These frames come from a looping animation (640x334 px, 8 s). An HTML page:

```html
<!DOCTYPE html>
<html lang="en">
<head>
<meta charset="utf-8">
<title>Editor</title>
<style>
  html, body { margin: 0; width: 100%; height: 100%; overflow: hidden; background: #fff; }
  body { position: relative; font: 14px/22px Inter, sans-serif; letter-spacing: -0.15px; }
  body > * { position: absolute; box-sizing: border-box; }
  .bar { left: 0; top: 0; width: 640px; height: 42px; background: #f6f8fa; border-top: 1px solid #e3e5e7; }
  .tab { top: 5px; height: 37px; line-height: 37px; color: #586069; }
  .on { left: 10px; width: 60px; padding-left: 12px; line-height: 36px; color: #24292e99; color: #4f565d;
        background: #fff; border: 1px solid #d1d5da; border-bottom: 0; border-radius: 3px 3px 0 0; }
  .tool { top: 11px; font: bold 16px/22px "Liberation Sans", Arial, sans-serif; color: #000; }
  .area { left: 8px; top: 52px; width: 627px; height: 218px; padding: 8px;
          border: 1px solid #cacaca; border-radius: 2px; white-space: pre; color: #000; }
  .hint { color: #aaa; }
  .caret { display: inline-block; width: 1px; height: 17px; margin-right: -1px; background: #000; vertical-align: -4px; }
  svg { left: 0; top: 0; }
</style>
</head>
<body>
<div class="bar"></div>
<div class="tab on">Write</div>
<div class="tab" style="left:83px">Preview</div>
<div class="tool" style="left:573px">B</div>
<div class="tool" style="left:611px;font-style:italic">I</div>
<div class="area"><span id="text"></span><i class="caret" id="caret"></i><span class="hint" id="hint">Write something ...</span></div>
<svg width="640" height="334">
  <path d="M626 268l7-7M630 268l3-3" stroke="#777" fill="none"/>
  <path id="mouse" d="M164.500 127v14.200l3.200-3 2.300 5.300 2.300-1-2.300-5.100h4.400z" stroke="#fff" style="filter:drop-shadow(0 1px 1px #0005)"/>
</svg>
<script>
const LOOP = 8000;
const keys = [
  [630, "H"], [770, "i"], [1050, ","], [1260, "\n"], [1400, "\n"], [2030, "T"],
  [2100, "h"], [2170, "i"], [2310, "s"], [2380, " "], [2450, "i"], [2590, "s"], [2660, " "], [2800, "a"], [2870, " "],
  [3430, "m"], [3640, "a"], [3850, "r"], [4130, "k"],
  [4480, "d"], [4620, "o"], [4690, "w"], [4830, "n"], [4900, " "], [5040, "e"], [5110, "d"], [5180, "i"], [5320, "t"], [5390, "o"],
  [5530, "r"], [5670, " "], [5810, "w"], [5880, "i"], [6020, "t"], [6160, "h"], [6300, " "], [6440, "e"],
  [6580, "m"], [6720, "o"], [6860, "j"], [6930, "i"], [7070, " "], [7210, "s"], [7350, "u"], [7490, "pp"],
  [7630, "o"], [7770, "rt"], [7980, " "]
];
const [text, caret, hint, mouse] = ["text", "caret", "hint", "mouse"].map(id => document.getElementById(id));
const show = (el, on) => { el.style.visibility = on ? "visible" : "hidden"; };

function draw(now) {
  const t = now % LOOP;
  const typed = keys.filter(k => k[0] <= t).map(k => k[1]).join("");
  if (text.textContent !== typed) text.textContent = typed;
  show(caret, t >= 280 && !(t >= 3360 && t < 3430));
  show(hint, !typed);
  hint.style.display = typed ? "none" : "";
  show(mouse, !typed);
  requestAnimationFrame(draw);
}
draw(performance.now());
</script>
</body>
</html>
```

What is required:
In the records above, locate every line with the string "mouse" and copy it.

Reply to the exercise:
  <path id="mouse" d="M164.500 127v14.200l3.200-3 2.300 5.300 2.300-1-2.300-5.100h4.400z" stroke="#fff" style="filter:drop-shadow(0 1px 1px #0005)"/>
const [text, caret, hint, mouse] = ["text", "caret", "hint", "mouse"].map(id => document.getElementById(id));
  show(mouse, !typed);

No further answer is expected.